What you will do:
Every line with the word "fract" in it should be extracted from the data that follows.

####

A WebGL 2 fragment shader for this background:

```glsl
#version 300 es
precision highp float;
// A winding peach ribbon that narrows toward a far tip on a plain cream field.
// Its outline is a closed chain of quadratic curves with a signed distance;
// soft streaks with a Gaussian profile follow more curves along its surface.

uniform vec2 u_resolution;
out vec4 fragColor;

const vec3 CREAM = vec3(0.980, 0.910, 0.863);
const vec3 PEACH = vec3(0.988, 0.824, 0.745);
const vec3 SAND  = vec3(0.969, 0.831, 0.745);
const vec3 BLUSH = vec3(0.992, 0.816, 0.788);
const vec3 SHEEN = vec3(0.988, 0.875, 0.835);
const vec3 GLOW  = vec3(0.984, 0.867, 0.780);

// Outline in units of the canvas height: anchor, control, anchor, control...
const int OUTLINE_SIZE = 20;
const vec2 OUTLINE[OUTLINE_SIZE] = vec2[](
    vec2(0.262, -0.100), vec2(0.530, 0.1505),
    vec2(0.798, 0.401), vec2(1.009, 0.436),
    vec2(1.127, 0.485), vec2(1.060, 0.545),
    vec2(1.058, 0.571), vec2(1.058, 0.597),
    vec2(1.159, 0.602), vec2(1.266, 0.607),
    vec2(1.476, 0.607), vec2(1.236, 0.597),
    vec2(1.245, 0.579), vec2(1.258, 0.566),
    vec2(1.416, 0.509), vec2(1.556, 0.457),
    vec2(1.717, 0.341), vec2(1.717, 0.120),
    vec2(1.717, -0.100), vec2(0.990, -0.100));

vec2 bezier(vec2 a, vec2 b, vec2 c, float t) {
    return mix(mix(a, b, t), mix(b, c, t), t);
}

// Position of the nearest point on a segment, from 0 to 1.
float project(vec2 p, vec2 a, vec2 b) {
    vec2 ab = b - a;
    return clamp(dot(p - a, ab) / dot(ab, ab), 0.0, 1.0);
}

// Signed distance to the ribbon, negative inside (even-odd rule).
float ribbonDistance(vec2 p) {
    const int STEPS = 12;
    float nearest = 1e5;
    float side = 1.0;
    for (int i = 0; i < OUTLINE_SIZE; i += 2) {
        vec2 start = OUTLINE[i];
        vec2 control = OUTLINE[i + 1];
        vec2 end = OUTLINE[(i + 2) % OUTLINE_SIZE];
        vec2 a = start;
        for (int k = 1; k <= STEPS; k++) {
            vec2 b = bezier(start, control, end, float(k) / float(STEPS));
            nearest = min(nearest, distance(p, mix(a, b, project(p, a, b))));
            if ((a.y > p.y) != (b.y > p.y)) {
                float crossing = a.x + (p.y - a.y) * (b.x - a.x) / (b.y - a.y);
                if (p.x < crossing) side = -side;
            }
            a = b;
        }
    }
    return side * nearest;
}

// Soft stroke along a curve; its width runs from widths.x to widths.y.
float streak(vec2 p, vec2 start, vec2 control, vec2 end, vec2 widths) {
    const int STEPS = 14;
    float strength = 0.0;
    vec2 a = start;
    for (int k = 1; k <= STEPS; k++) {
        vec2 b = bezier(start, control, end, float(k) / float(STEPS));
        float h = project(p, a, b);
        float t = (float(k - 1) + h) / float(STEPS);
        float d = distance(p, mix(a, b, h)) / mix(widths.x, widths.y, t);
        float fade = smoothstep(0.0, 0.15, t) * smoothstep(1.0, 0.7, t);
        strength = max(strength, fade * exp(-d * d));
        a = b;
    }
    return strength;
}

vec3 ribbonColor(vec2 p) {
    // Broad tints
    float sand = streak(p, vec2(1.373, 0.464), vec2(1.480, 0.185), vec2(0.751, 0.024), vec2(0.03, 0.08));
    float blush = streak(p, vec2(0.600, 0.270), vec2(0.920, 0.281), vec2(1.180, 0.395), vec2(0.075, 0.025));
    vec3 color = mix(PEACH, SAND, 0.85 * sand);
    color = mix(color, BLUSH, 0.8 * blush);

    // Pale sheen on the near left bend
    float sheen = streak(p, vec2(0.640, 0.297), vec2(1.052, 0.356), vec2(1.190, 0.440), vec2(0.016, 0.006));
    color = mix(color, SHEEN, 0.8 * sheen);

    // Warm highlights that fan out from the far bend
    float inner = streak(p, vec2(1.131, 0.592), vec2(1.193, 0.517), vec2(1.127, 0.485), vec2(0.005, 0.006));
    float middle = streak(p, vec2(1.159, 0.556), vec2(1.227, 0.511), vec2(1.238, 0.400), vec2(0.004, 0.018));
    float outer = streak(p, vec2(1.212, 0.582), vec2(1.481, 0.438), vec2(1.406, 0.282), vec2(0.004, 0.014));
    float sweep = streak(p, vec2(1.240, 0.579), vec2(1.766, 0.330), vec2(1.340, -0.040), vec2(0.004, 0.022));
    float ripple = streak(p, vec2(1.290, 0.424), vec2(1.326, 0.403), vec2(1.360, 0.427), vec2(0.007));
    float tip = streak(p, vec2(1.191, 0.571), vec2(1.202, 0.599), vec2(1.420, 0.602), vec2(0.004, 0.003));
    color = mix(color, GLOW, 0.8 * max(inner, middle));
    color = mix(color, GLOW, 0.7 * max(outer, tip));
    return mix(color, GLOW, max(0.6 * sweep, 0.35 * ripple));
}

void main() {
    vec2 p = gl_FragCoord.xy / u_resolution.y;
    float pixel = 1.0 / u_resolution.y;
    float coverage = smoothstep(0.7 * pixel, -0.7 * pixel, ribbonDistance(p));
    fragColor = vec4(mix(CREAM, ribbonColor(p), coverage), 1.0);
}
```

####

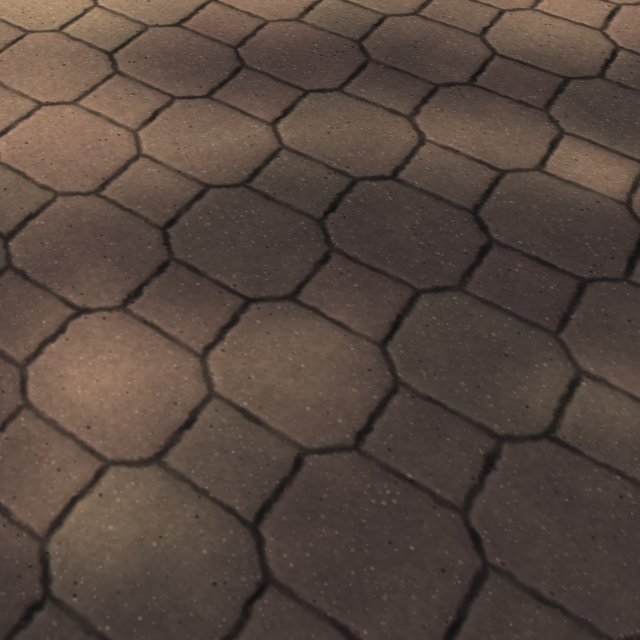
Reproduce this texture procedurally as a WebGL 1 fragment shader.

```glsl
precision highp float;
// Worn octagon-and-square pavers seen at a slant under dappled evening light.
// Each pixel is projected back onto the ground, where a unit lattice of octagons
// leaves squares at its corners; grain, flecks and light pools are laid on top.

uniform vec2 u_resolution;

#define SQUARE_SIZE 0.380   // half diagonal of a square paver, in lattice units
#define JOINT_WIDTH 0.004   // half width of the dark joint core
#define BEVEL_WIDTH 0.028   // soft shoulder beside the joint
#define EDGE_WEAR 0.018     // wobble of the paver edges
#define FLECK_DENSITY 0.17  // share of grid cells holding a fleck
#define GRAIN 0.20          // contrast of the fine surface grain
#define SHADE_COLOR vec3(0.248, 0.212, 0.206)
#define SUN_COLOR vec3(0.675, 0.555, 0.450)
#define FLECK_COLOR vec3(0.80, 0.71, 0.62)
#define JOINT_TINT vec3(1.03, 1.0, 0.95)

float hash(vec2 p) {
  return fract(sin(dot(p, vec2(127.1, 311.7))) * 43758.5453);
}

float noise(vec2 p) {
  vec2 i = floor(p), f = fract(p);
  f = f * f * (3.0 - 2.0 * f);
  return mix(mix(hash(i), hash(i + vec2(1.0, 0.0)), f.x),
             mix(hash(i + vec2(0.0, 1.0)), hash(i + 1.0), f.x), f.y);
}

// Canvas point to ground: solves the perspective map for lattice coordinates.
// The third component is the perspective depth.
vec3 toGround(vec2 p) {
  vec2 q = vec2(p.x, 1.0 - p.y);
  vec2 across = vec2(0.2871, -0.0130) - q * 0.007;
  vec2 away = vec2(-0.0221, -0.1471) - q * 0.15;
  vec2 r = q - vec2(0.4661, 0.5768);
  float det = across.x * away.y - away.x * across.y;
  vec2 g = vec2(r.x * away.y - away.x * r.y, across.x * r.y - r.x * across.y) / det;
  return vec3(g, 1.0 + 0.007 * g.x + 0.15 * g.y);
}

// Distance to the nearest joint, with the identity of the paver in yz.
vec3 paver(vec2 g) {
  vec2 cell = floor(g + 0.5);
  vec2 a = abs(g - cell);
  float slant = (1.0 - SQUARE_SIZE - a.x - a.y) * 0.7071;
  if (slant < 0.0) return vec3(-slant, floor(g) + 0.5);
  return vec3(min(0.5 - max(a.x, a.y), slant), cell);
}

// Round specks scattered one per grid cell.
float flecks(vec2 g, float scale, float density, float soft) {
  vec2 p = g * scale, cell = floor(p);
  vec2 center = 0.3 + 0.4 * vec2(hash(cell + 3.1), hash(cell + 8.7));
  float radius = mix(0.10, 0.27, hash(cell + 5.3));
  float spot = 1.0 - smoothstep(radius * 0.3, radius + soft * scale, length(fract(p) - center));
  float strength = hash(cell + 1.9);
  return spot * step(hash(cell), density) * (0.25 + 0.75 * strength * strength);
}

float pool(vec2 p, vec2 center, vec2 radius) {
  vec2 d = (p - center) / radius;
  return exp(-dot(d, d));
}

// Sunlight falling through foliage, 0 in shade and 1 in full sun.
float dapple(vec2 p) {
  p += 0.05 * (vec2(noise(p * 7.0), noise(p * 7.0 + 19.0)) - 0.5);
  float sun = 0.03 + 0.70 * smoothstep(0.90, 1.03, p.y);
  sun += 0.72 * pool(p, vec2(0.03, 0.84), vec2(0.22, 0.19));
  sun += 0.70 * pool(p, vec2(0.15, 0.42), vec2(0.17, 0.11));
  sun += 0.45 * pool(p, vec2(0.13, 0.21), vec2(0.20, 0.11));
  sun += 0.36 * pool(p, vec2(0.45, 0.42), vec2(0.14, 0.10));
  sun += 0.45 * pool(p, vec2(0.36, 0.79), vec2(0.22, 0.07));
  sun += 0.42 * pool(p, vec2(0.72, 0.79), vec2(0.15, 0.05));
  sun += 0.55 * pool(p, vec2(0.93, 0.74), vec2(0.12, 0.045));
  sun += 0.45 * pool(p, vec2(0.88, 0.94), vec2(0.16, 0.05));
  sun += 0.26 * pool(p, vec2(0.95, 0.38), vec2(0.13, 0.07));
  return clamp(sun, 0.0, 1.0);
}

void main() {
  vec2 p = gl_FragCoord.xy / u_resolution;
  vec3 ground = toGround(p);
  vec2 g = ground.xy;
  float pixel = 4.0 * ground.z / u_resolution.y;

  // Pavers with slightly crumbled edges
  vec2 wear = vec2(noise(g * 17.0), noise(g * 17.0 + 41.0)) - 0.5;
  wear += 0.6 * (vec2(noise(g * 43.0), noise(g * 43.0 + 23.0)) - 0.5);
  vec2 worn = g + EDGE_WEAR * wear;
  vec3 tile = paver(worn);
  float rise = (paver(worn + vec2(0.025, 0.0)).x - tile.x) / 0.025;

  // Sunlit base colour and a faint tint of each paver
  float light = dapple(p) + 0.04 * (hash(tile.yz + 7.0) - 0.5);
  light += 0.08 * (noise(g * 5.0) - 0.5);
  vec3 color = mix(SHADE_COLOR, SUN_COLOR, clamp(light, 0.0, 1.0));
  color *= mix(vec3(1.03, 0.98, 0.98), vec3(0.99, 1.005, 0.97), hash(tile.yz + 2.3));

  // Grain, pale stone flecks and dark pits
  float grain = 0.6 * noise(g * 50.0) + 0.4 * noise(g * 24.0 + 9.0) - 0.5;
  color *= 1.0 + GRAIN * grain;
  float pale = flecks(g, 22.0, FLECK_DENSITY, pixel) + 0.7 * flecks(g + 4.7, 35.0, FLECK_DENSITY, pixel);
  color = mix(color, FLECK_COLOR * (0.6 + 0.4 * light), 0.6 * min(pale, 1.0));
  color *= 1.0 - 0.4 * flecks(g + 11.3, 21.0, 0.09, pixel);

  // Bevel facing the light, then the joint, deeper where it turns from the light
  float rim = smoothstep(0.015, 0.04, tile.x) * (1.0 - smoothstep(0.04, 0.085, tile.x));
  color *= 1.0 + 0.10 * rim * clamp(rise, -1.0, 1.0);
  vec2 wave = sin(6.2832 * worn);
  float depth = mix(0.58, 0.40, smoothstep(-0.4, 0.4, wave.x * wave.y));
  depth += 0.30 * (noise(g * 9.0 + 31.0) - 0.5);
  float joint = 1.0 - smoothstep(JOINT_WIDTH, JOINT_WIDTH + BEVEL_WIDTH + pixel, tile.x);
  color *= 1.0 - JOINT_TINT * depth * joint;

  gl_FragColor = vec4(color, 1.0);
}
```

####

Solution for this task:
  return fract(sin(dot(p, vec2(127.1, 311.7))) * 43758.5453);
  vec2 i = floor(p), f = fract(p);
  float spot = 1.0 - smoothstep(radius * 0.3, radius + soft * scale, length(fract(p) - center));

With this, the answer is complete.